§ **TASK DIRECTIONS**
Copy every line of the data that contains the string "left".

§ **GIVEN DATA**
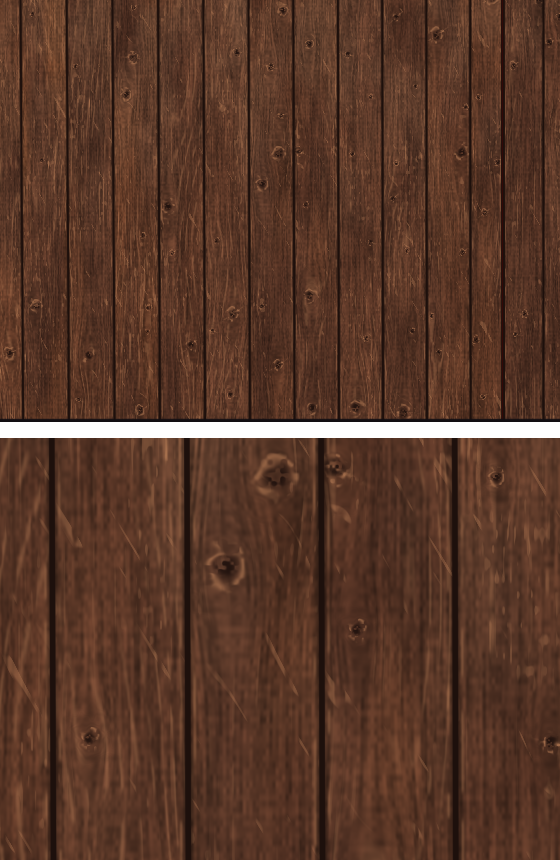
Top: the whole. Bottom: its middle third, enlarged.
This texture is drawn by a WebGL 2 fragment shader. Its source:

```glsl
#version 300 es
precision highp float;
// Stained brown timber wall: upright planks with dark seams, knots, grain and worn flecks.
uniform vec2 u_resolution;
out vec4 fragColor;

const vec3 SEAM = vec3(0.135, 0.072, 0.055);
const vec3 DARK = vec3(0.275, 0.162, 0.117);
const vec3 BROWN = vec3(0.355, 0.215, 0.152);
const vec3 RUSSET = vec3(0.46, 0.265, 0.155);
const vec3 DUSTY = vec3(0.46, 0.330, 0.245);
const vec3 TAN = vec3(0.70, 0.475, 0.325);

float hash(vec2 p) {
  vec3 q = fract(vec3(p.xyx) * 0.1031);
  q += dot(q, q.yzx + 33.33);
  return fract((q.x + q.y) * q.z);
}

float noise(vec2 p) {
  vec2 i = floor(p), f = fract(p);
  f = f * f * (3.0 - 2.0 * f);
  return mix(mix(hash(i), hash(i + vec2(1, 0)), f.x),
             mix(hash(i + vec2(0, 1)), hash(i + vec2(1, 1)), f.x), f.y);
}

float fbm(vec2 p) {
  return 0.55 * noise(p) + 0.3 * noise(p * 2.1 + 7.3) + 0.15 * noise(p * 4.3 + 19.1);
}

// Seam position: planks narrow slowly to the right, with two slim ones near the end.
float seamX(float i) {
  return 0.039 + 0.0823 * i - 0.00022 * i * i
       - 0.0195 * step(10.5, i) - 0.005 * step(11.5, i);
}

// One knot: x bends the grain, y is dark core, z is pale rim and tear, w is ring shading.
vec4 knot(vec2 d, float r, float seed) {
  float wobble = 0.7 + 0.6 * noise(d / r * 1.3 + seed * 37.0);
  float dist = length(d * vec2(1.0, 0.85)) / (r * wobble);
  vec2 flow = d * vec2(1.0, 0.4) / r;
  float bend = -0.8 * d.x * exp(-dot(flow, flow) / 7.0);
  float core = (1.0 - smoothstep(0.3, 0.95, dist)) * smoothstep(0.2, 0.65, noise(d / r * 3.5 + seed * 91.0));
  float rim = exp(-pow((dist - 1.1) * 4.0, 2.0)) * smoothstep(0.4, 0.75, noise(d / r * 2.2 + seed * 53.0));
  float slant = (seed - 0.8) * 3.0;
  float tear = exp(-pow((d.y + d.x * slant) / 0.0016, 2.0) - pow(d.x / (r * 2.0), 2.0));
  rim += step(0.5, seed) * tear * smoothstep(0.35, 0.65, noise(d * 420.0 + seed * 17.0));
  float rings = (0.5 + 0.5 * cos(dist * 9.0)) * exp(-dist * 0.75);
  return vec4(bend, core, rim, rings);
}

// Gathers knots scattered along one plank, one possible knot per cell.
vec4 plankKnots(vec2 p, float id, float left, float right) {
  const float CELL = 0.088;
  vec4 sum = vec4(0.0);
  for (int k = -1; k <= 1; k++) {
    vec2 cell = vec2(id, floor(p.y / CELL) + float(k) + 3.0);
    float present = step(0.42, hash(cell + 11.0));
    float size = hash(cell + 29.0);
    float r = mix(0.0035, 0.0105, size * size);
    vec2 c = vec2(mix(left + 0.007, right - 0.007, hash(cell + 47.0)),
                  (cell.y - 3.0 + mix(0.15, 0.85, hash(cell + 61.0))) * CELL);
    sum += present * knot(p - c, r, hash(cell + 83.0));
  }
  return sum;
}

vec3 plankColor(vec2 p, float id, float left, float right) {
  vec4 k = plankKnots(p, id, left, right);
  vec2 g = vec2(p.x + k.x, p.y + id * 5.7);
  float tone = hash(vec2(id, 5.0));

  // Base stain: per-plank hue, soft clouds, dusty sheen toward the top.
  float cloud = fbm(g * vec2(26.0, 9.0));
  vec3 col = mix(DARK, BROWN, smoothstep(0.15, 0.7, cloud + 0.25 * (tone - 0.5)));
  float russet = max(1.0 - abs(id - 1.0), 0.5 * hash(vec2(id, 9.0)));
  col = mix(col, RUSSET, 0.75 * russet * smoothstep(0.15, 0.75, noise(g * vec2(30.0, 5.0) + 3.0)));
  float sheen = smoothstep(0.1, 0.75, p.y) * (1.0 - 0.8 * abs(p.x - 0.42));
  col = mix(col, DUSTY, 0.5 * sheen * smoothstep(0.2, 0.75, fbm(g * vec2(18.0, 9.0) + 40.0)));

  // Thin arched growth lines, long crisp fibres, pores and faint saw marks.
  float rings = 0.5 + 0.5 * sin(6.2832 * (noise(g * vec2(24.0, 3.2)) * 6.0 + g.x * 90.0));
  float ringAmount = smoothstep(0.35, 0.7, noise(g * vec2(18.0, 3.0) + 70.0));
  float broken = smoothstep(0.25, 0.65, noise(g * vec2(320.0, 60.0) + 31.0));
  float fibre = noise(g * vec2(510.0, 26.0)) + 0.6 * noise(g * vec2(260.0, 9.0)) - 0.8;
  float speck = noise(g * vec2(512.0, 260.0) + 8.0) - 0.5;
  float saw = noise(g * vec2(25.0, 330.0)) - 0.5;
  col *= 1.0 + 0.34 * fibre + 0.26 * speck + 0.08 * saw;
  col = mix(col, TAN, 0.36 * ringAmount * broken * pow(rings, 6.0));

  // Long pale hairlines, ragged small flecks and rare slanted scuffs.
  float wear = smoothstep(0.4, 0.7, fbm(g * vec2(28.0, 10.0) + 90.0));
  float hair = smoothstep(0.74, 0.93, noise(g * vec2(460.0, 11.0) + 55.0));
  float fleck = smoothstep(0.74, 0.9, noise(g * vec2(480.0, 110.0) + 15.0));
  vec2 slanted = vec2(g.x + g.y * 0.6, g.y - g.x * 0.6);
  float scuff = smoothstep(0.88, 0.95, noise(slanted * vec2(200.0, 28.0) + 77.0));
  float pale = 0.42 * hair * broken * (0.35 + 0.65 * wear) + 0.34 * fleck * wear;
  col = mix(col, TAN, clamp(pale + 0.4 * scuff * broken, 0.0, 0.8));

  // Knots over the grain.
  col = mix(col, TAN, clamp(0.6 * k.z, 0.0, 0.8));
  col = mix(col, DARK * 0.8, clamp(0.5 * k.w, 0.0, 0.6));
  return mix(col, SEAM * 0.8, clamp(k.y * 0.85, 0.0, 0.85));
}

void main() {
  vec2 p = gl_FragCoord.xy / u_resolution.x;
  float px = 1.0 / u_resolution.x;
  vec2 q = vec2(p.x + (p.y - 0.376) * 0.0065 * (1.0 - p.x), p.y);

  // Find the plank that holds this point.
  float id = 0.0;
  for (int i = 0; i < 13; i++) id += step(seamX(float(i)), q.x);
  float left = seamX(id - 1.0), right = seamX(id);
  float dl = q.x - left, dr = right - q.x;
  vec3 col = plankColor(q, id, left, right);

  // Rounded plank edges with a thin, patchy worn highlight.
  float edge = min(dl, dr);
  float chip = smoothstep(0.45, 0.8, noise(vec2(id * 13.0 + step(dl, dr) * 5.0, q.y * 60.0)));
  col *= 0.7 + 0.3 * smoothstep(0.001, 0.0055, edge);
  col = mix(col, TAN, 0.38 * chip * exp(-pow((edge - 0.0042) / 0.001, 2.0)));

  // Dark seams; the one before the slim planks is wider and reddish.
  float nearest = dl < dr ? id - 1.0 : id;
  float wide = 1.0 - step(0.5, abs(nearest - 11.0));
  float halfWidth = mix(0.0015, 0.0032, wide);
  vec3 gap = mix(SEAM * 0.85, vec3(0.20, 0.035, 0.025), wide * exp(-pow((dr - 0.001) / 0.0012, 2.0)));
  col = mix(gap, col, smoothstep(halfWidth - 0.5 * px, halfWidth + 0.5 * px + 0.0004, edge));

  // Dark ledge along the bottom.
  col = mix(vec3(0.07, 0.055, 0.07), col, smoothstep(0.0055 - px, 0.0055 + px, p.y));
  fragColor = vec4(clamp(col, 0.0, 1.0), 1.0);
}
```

§ **RESULT OF THIS TASK**
vec4 plankKnots(vec2 p, float id, float left, float right) {
    vec2 c = vec2(mix(left + 0.007, right - 0.007, hash(cell + 47.0)),
vec3 plankColor(vec2 p, float id, float left, float right) {
  vec4 k = plankKnots(p, id, left, right);
  float left = seamX(id - 1.0), right = seamX(id);
  float dl = q.x - left, dr = right - q.x;
  vec3 col = plankColor(q, id, left, right);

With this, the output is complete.